For treatment of Type I and II diabetes mellitus.
Used in the treatment of type I and type II diabetes, the primary activity of insulin is the regulation of glucose metabolism. Insulin promotes glucose and amino acid uptake into muscle and adipose tissues, and other tissues except brain and liver. It also has an anabolic role in stimulating glycogen, fatty acid, and protein synthesis. Insulin inhibits gluconeogenesis in the liver.
mechanism of action
Insulin binds to the insulin receptor (IR), a heterotetrameric protein consisting of two extracellular alpha units and two transmembrane beta units. The binding of insulin to the alpha subunit of IR stimulates the tyrosine kinase activity intrinsic to the beta subunit of the receptor. The bound receptor is able to autophosphorylate and phosphorylate numerous intracellular substrates such as insulin receptor substrates (IRS) proteins, Cbl, APS, Shc and Gab 1. These activated proteins, in turn, lead to the activation of downstream signaling molecules including PI3 kinase and Akt. Akt regulates the activity of glucose transporter 4 (GLUT4) and protein kinase C (PKC) which play a critical role in metabolism and catabolism.

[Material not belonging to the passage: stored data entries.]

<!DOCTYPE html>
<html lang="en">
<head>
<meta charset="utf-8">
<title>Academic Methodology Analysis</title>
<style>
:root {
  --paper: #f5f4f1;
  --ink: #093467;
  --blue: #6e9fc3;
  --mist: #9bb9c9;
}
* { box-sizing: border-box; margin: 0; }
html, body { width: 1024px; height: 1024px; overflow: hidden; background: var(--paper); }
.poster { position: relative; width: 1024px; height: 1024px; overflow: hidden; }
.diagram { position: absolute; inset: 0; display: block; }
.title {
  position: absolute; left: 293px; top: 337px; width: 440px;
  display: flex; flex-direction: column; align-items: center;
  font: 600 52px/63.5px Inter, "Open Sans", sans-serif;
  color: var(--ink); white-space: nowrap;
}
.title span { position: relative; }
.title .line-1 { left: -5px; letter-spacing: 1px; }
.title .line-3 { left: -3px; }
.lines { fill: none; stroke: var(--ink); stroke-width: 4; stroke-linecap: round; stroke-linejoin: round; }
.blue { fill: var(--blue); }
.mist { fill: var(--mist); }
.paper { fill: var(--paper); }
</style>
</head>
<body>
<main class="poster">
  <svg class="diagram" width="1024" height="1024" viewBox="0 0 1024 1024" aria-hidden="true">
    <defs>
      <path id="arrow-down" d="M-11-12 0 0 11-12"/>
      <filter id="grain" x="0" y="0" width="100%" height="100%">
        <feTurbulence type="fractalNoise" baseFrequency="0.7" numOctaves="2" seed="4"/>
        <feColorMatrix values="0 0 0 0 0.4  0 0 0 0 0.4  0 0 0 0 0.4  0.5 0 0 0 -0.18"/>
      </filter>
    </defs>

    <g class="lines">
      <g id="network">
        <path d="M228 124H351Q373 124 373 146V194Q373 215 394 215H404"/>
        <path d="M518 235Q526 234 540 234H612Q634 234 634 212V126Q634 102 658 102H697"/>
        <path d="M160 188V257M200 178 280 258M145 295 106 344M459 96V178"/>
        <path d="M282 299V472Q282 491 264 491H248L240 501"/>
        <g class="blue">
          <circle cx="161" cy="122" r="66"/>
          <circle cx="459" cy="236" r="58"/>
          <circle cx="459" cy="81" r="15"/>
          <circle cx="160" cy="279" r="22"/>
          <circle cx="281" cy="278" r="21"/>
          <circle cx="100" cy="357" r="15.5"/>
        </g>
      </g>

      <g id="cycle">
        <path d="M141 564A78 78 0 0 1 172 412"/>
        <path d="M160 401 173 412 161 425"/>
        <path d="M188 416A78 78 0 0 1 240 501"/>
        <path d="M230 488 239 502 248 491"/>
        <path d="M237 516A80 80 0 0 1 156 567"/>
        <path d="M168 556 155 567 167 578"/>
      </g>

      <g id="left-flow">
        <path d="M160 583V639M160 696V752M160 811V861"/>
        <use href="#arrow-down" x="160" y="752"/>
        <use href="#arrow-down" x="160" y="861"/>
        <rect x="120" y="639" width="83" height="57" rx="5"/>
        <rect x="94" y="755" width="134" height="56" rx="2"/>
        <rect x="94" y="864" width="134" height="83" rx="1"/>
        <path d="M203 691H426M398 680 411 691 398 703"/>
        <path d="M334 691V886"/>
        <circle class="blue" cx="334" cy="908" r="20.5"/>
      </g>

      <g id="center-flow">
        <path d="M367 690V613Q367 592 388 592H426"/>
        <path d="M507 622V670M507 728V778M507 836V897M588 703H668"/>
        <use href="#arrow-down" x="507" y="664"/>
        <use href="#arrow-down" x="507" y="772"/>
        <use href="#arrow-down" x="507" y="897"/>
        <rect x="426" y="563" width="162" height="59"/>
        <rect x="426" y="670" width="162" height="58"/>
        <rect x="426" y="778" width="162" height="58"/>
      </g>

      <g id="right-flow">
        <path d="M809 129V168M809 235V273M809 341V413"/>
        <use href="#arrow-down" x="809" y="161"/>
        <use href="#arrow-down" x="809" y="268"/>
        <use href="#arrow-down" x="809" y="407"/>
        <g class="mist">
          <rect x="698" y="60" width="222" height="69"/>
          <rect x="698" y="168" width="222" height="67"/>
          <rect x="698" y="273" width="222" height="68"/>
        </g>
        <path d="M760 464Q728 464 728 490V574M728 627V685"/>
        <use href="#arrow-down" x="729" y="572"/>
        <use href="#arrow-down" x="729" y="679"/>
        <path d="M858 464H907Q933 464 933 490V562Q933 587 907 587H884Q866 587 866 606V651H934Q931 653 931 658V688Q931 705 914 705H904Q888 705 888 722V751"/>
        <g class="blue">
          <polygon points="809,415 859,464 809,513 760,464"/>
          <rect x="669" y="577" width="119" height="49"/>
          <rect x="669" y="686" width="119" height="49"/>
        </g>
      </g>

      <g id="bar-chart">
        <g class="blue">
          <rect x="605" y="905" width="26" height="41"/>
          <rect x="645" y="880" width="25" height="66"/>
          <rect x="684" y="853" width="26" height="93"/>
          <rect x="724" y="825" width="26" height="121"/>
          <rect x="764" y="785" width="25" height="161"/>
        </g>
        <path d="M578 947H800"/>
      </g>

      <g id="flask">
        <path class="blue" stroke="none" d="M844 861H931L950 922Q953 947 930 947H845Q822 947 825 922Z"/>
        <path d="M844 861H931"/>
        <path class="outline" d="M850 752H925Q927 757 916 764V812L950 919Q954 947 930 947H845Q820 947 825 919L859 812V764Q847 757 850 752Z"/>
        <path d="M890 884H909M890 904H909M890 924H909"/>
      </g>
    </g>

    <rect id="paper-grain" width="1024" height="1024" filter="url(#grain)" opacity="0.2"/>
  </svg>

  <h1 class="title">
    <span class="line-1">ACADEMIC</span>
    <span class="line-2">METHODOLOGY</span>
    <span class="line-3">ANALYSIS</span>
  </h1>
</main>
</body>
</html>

Insulin is predominantly cleared by metabolic degradation via a receptor-mediated process.